Russian planes bombed a hospital in Mariupol, Ukraine, on March 9, killing three people and injuring at least 17, including two pregnant women seen in photos shared around the world. Social media posts falsely claimed one woman “posed” as the two women. One of the women died of her injuries, along with her baby; the other gave birth to a daughter.
After several days of bombardment of the southern Ukrainian port city of Mariupol, Russian warplanes struck a maternity hospital on March 9, killing three, including a child, and injuring at least 17 people.
An unidentified pregnant woman seen in widely shared images being carried away on a stretcher later died of her injuries, along with her baby.
Another woman seen in photos from the bombing was social media influencer Marianna Podgurskaya. Podgurskaya was photographed bloodied and wrapped in a blanket descending a flight of stairs at the damaged hospital. She was transferred to another hospital, where she gave birth on March 10 to a daughter.

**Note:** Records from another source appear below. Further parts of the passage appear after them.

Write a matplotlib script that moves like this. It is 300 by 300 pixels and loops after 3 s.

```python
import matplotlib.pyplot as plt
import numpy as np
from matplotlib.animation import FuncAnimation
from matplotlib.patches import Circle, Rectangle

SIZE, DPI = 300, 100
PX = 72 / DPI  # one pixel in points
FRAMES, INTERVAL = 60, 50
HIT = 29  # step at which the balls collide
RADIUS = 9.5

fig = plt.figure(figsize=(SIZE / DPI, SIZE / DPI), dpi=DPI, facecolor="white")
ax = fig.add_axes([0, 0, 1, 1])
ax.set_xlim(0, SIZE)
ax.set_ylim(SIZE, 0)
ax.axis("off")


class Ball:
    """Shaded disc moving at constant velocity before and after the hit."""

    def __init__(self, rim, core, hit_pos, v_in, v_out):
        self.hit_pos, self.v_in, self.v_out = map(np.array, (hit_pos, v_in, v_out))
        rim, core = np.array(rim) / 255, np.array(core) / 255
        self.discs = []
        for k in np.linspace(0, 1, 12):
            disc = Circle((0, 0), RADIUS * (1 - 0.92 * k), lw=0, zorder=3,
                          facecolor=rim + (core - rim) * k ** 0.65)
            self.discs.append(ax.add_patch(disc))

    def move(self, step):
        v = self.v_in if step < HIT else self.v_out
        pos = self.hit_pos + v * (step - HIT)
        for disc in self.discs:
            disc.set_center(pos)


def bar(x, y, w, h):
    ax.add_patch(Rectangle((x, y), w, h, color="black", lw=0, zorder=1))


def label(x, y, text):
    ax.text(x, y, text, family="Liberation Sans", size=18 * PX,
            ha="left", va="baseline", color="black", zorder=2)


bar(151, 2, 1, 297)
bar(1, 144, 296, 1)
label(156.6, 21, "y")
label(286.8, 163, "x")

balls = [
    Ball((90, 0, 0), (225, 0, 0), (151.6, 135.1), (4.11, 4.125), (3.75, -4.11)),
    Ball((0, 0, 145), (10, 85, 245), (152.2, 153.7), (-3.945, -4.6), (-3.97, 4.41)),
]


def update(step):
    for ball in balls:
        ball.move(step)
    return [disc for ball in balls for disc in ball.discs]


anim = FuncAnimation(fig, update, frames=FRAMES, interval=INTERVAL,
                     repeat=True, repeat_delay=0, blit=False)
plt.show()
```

Yet photos of Podgurskaya and the woman who died were misrepresented in social media posts in Russia and elsewhere to falsely claim Podgurskaya was a paid crisis actor who posed as two different pregnant women.
A Facebook post from an account called Rick Pickle claimed the photos are “indisputable evidence of the production of ‘shots with pregnant women,’ which is the responsibility of Ukrainian troll propagandists and their Polish media instructors.” The post claimed “the model Marianna … posed for the photo shoots in the ruins of the hospital.” It says she changed clothes and applied fake blood to appear to be a second pregnant woman.
The disinformation campaign about the Mariupol bombing started trending on Russian Telegram, according to BBC journalist Shayan Sardarizadeh, and was repeated in a tweet from the Russian embassy in the U.K. The embassy said Podgurskaya “has some very realistic makeup” and could not have been at the hospital because it had been cleared. Twitter subsequently removed the posts.
Russian officials sought to downplay the attack. Foreign Minister Sergey Lavrov said the hospital had not been operational and was being used by Ukrainian troops.
Mariupol has been one of the hardest hit Ukrainian cities since Russian troops entered the country three weeks ago.
Oleksiy Arestovych, an adviser in Ukrainian President Volodymyr Zelensky’s office, said that more than 2,500 people had died in Mariupol as a result of Russian bombing, CNN reported.
Editor’s note: FactCheck.org is one of several organizations working with Facebook to debunk misinformation shared on social media. Our previous stories can be found here. Facebook has no control over our editorial content.
Chernov, Mstyslav. “Pregnant Woman, Baby Die After Russian Bombing in Mariupol.” Associated Press. 15 Mar 2022.
Jaffe, Greg. “In Embattled Mariupol, Glimpses of Devastation and Misery Emerge.” Washington Post. 15 Mar 2022.
Kaonga, Gerrard. “Mariupol Hospital Bombing Victim Gives Birth as Russia Accuses Her of Being ‘Crisis Actor.’” Newsweek. 11 Mar 2022.
Karmanau, Yuras. “Ukrainians flee besieged cities as conditions worsen.” Associated Press. 9 Mar 2022.
Lister, Tim and Julia Kesa. “Ukraine puts death toll in Mariupol bombardment at more than 2,500.” CNN. 14 Mar 2022.
Maloletka, Evgeniy. “Airstrike hits Ukraine maternity hospital, 17 reported hurt.” Associated Press. 10 Mar 2022.
Middleton, Joe. “Pregnant woman injured in Ukraine hospital bombing gives birth.” Independent. 11 Mar 2022.
Quadri, Sami. “Pregnant Ukrainian Woman Seen Fleeing Mariupol Hospital Blast Gives Birth to Baby Girl.” Evening Standard. 12 Mar 2022.
Shayan Sardarizadeh. Bio page, Muck Rack. Accessed 16 Mar 2022.
Stambaugh, Alex, et al. “Pregnant Woman and Her Baby Die After Mariupol Maternity Hospital Bombing.” CNN. 14 Mar 2022.